* **Given data**:
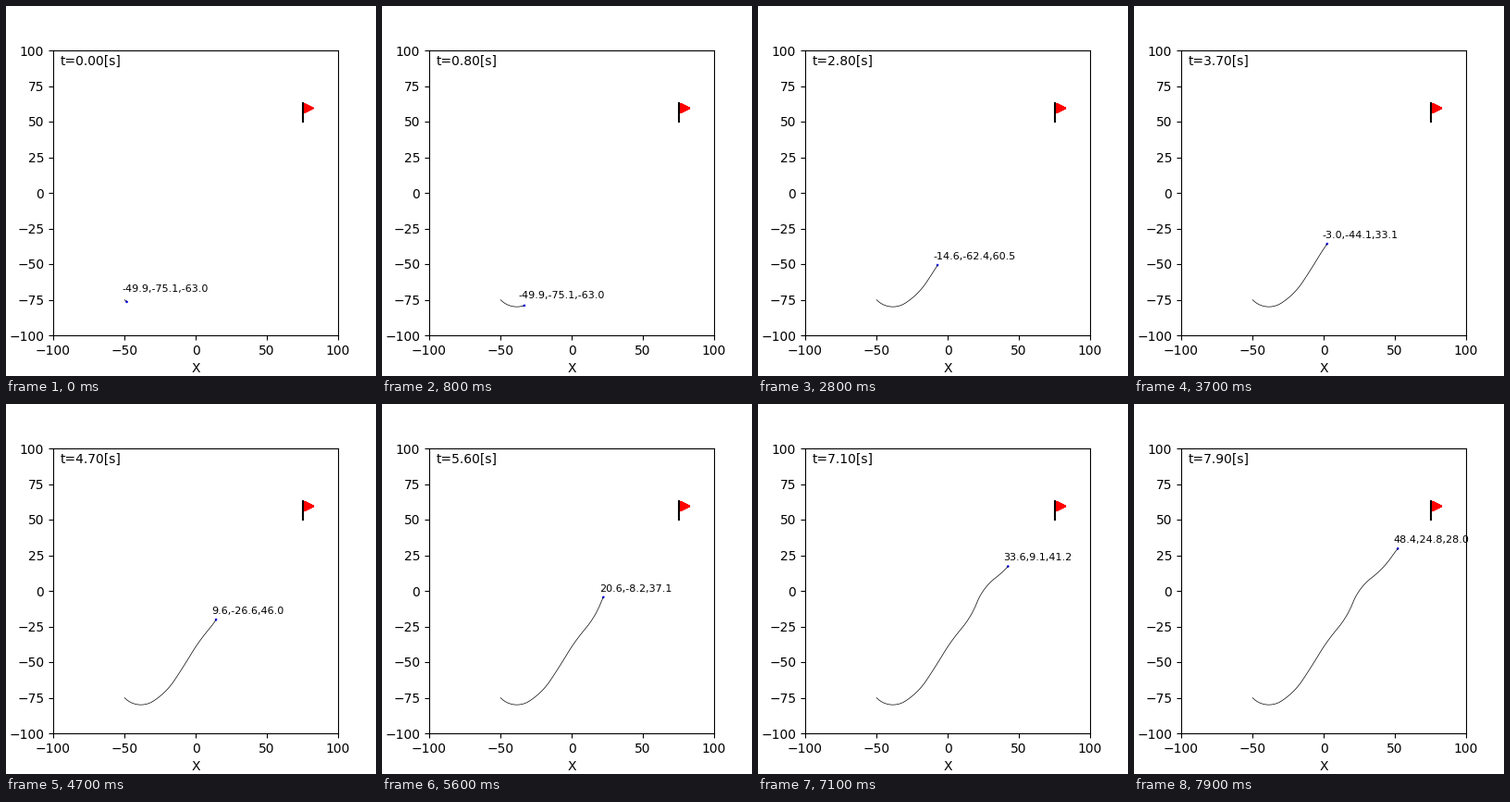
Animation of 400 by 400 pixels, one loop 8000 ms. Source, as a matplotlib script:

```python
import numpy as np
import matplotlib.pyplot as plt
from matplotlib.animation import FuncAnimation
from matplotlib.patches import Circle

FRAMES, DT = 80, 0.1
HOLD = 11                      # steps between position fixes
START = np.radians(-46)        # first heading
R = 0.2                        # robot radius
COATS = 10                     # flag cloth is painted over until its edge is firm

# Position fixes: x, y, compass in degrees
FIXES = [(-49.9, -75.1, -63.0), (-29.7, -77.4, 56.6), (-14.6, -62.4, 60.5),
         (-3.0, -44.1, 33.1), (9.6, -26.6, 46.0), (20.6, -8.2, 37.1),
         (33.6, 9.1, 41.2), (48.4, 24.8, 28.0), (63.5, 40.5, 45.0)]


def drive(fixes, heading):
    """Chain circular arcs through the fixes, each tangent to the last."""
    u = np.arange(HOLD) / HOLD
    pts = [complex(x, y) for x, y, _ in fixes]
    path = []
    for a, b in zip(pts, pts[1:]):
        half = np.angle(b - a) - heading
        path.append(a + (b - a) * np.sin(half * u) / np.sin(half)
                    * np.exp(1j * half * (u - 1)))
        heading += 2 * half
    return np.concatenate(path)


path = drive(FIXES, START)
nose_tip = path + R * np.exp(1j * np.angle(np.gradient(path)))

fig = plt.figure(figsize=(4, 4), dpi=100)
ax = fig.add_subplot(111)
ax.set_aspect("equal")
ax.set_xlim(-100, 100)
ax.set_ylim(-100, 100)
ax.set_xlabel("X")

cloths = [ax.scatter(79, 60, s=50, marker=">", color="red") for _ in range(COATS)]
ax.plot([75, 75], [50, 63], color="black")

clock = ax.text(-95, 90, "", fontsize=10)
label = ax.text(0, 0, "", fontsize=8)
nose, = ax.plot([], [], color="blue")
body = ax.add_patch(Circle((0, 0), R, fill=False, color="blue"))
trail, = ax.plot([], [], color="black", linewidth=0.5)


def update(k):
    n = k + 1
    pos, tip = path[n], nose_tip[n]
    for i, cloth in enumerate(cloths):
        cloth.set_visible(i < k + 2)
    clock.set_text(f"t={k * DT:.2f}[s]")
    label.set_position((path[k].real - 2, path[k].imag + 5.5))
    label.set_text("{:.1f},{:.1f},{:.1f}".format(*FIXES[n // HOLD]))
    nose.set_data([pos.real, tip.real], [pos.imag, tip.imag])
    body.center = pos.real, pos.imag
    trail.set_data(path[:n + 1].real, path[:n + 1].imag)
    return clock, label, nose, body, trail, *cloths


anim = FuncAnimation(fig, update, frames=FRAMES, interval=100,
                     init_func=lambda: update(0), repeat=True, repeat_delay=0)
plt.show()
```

* **Requirement**: All of the material should be written out again exactly, apart from the pictures.

* **Exercise solution**:
Animation of 400 by 400 pixels, one loop 8000 ms. Source, as a matplotlib script:

```python
import numpy as np
import matplotlib.pyplot as plt
from matplotlib.animation import FuncAnimation
from matplotlib.patches import Circle

FRAMES, DT = 80, 0.1
HOLD = 11                      # steps between position fixes
START = np.radians(-46)        # first heading
R = 0.2                        # robot radius
COATS = 10                     # flag cloth is painted over until its edge is firm

# Position fixes: x, y, compass in degrees
FIXES = [(-49.9, -75.1, -63.0), (-29.7, -77.4, 56.6), (-14.6, -62.4, 60.5),
         (-3.0, -44.1, 33.1), (9.6, -26.6, 46.0), (20.6, -8.2, 37.1),
         (33.6, 9.1, 41.2), (48.4, 24.8, 28.0), (63.5, 40.5, 45.0)]


def drive(fixes, heading):
    """Chain circular arcs through the fixes, each tangent to the last."""
    u = np.arange(HOLD) / HOLD
    pts = [complex(x, y) for x, y, _ in fixes]
    path = []
    for a, b in zip(pts, pts[1:]):
        half = np.angle(b - a) - heading
        path.append(a + (b - a) * np.sin(half * u) / np.sin(half)
                    * np.exp(1j * half * (u - 1)))
        heading += 2 * half
    return np.concatenate(path)


path = drive(FIXES, START)
nose_tip = path + R * np.exp(1j * np.angle(np.gradient(path)))

fig = plt.figure(figsize=(4, 4), dpi=100)
ax = fig.add_subplot(111)
ax.set_aspect("equal")
ax.set_xlim(-100, 100)
ax.set_ylim(-100, 100)
ax.set_xlabel("X")

cloths = [ax.scatter(79, 60, s=50, marker=">", color="red") for _ in range(COATS)]
ax.plot([75, 75], [50, 63], color="black")

clock = ax.text(-95, 90, "", fontsize=10)
label = ax.text(0, 0, "", fontsize=8)
nose, = ax.plot([], [], color="blue")
body = ax.add_patch(Circle((0, 0), R, fill=False, color="blue"))
trail, = ax.plot([], [], color="black", linewidth=0.5)


def update(k):
    n = k + 1
    pos, tip = path[n], nose_tip[n]
    for i, cloth in enumerate(cloths):
        cloth.set_visible(i < k + 2)
    clock.set_text(f"t={k * DT:.2f}[s]")
    label.set_position((path[k].real - 2, path[k].imag + 5.5))
    label.set_text("{:.1f},{:.1f},{:.1f}".format(*FIXES[n // HOLD]))
    nose.set_data([pos.real, tip.real], [pos.imag, tip.imag])
    body.center = pos.real, pos.imag
    trail.set_data(path[:n + 1].real, path[:n + 1].imag)
    return clock, label, nose, body, trail, *cloths


anim = FuncAnimation(fig, update, frames=FRAMES, interval=100,
                     init_func=lambda: update(0), repeat=True, repeat_delay=0)
plt.show()
```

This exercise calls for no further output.